[Source texts of formatted documents]
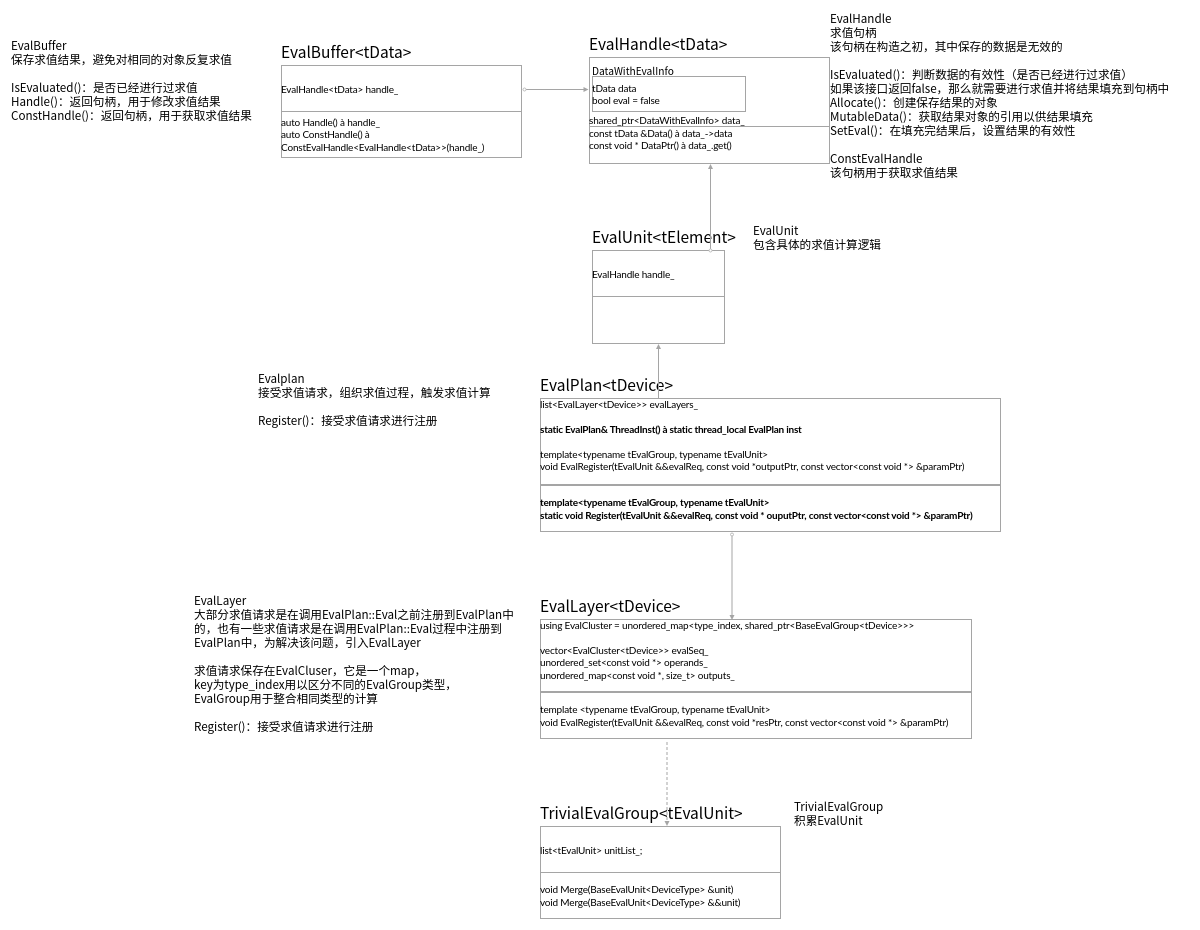
<!DOCTYPE html>
<html lang="zh-CN">
<head>
<meta charset="utf-8">
<title>EvalPlan class diagram</title>
<style>
:root { --paper: #fff; --ink: #000; --line: #a5a5a5; --origin: #bcbcbc; }
* { box-sizing: border-box; margin: 0; padding: 0; }
html, body { width: 1200px; height: 930px; overflow: hidden; background: var(--paper); }
.diagram { position: relative; width: 1200px; height: 930px; overflow: hidden; color: var(--ink); font-family: "Noto Sans CJK SC", "Noto Sans", sans-serif; font-variant-ligatures: none; }

.node { position: absolute; display: flex; flex-direction: column; border: 1px solid var(--line); }
.node h2 { position: absolute; left: -1px; bottom: calc(100% + 1px); font-size: 15.5px; font-weight: 400; line-height: 27px; white-space: nowrap; }
.fields, .methods { display: flex; flex-direction: column; justify-content: center; }
.fields { flex: none; padding-top: 2px; border-bottom: 1px solid var(--line); }
.methods { flex: 1; }
.top { justify-content: flex-start; padding-top: 0; }
.double .fields { border-bottom-width: 2px; }
.double .top .code { margin-top: -1px; }
.code { margin-left: -1px; font-family: Lato, "Open Sans", sans-serif; font-size: 10px; line-height: 12.4px; letter-spacing: -0.18px; white-space: pre; }
.code b { font-weight: 700; letter-spacing: -0.23px; }

#buffer { left: 281px; top: 65px; width: 241px; height: 93px; }
#buffer .fields { height: 46px; }
#handle { left: 589px; top: 57px; width: 241px; height: 107px; }
#handle .fields { height: 69px; justify-content: flex-end; }
#unit { left: 592px; top: 250px; width: 133px; height: 94px; }
#unit .fields { height: 46px; }
#plan { left: 540px; top: 398px; width: 461px; height: 134px; }
#plan .fields { height: 87px; }
#layer { left: 540px; top: 619px; width: 432px; height: 120px; }
#layer .fields { height: 73px; }
#group { left: 540px; top: 826px; width: 241px; height: 93px; }
#group .fields { height: 46px; }

.inner { position: absolute; left: 2px; top: 18px; width: 154px; height: 36px; display: flex; flex-direction: column; justify-content: center; background: var(--paper); border: 1px solid var(--line); }
.inner h3 { position: absolute; left: -1px; bottom: 100%; font-size: 10.2px; font-weight: 400; line-height: 12px; white-space: nowrap; }

.note { position: absolute; font-size: 11.64px; line-height: 14px; white-space: pre; }
#note-buffer { left: 11px; top: 38px; }
#note-handle { left: 830px; top: 11px; }
#note-unit { left: 753px; top: 223px; }
#note-plan { left: 258px; top: 371px; }
#note-layer { left: 194px; top: 593px; }
#note-group { left: 794px; top: 799px; }

.connectors { position: absolute; left: 0; top: 0; fill: none; stroke: var(--line); }
.connectors .head { fill: var(--line); stroke: none; }
.connectors .origin { fill: var(--paper); stroke: var(--origin); }
</style>
</head>
<body>
<main class="diagram">

<p class="note" id="note-buffer">EvalBuffer
保存求值结果，避免对相同的对象反复求值

IsEvaluated()：是否已经进行过求值
Handle()：返回句柄，用于修改求值结果
ConstHandle()：返回句柄，用于获取求值结果</p>

<section class="node" id="buffer">
  <h2>EvalBuffer&lt;tData&gt;</h2>
  <div class="fields"><p class="code">EvalHandle&lt;tData&gt; handle_</p></div>
  <div class="methods"><p class="code">auto Handle() à handle_
auto ConstHandle() à
ConstEvalHandle&lt;EvalHandle&lt;tData&gt;&gt;(handle_)</p></div>
</section>

<section class="node" id="handle">
  <h2>EvalHandle&lt;tData&gt;</h2>
  <div class="inner">
    <h3>DataWithEvalInfo</h3>
    <p class="code">tData data
bool eval = false</p>
  </div>
  <div class="fields"><p class="code">shared_ptr&lt;DataWithEvalInfo&gt; data_</p></div>
  <div class="methods top"><p class="code">const tData &amp;Data() à data_-&gt;data
const void * DataPtr() à data_.get()</p></div>
</section>

<p class="note" id="note-handle">EvalHandle
求值句柄
该句柄在构造之初，其中保存的数据是无效的

IsEvaluated()：判断数据的有效性（是否已经进行过求值）
如果该接口返回false，那么就需要进行求值并将结果填充到句柄中
Allocate()：创建保存结果的对象
MutableData()：获取结果对象的引用以供结果填充
SetEval()：在填充完结果后，设置结果的有效性

ConstEvalHandle
该句柄用于获取求值结果</p>

<section class="node" id="unit">
  <h2>EvalUnit&lt;tElement&gt;</h2>
  <div class="fields"><p class="code">EvalHandle handle_</p></div>
  <div class="methods"></div>
</section>

<p class="note" id="note-unit">EvalUnit
包含具体的求值计算逻辑</p>

<p class="note" id="note-plan">Evalplan
接受求值请求，组织求值过程，触发求值计算

Register()：接受求值请求进行注册</p>

<section class="node double" id="plan">
  <h2>EvalPlan&lt;tDevice&gt;</h2>
  <div class="fields top"><p class="code">list&lt;EvalLayer&lt;tDevice&gt;&gt; evalLayers_

<b>static EvalPlan&amp; ThreadInst() à static thread_local EvalPlan inst</b>

template&lt;typename tEvalGroup, typename tEvalUnit&gt;
void EvalRegister(tEvalUnit &amp;&amp;evalReq, const void *outputPtr, const vector&lt;const void *&gt; &amp;paramPtr)</p></div>
  <div class="methods"><p class="code"><b>template&lt;typename tEvalGroup, typename tEvalUnit&gt;
static void Register(tEvalUnit &amp;&amp;evalReq, const void * ouputPtr, const vector&lt;const void *&gt; &amp;paramPtr)</b></p></div>
</section>

<p class="note" id="note-layer">EvalLayer
大部分求值请求是在调用EvalPlan::Eval之前注册到EvalPlan中
的，也有一些求值请求是在调用EvalPlan::Eval过程中注册到
EvalPlan中，为解决该问题，引入EvalLayer

求值请求保存在EvalCluser，它是一个map，
key为type_index用以区分不同的EvalGroup类型，
EvalGroup用于整合相同类型的计算

Register()：接受求值请求进行注册</p>

<section class="node double" id="layer">
  <h2>EvalLayer&lt;tDevice&gt;</h2>
  <div class="fields top"><p class="code">using EvalCluster = unordered_map&lt;type_index, shared_ptr&lt;BaseEvalGroup&lt;tDevice&gt;&gt;&gt;

vector&lt;EvalCluster&lt;tDevice&gt;&gt; evalSeq_
unordered_set&lt;const void *&gt; operands_
unordered_map&lt;const void *, size_t&gt; outputs_</p></div>
  <div class="methods"><p class="code">template &lt;typename tEvalGroup, typename tEvalUnit&gt;
void EvalRegister(tEvalUnit &amp;&amp;evalReq, const void *resPtr, const vector&lt;const void *&gt; &amp;paramPtr)</p></div>
</section>

<section class="node" id="group">
  <h2>TrivialEvalGroup&lt;tEvalUnit&gt;</h2>
  <div class="fields"><p class="code">list&lt;tEvalUnit&gt; unitList_;</p></div>
  <div class="methods"><p class="code">void Merge(BaseEvalUnit&lt;DeviceType&gt; &amp;unit)
void Merge(BaseEvalUnit&lt;DeviceType&gt; &amp;&amp;unit)</p></div>
</section>

<p class="note" id="note-group">TrivialEvalGroup
积累EvalUnit</p>

<svg class="connectors" width="1200" height="930" viewBox="0 0 1200 930" aria-hidden="true">
  <defs><path id="head" class="head" d="M0 0L-2.5 5H2.5Z"/></defs>
  <g id="buffer-to-handle">
    <line x1="526" y1="89.5" x2="585" y2="89.5"/>
    <circle class="origin" cx="524.5" cy="89.5" r="1.5"/>
    <use href="#head" transform="translate(588.5 89.5) rotate(90)"/>
  </g>
  <g id="unit-to-handle">
    <line x1="710.5" y1="249" x2="710.5" y2="168"/>
    <circle class="origin" cx="710.5" cy="250.5" r="1.5"/>
    <use href="#head" x="710.5" y="164"/>
  </g>
  <g id="plan-to-unit">
    <line x1="658.5" y1="398" x2="658.5" y2="348"/>
    <use href="#head" x="658.5" y="344"/>
  </g>
  <g id="plan-to-layer">
    <line x1="732" y1="536" x2="732" y2="616"/>
    <circle class="origin" cx="732" cy="534.5" r="1.5"/>
    <use href="#head" transform="translate(732 620) rotate(180)"/>
  </g>
  <g id="layer-to-group">
    <line x1="667" y1="742" x2="667" y2="822" stroke-dasharray="3 2"/>
    <use href="#head" transform="translate(667 826) rotate(180)"/>
  </g>
</svg>
</main>
</body>
</html>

[Work to complete]
Only exact lines belong in the answer: those from the beginning of the entries above through the line holding "absolute; display: flex;", with no pictures.

[Your solution]
<!DOCTYPE html>
<html lang="zh-CN">
<head>
<meta charset="utf-8">
<title>EvalPlan class diagram</title>
<style>
:root { --paper: #fff; --ink: #000; --line: #a5a5a5; --origin: #bcbcbc; }
* { box-sizing: border-box; margin: 0; padding: 0; }
html, body { width: 1200px; height: 930px; overflow: hidden; background: var(--paper); }
.diagram { position: relative; width: 1200px; height: 930px; overflow: hidden; color: var(--ink); font-family: "Noto Sans CJK SC", "Noto Sans", sans-serif; font-variant-ligatures: none; }

.node { position: absolute; display: flex; flex-direction: column; border: 1px solid var(--line); }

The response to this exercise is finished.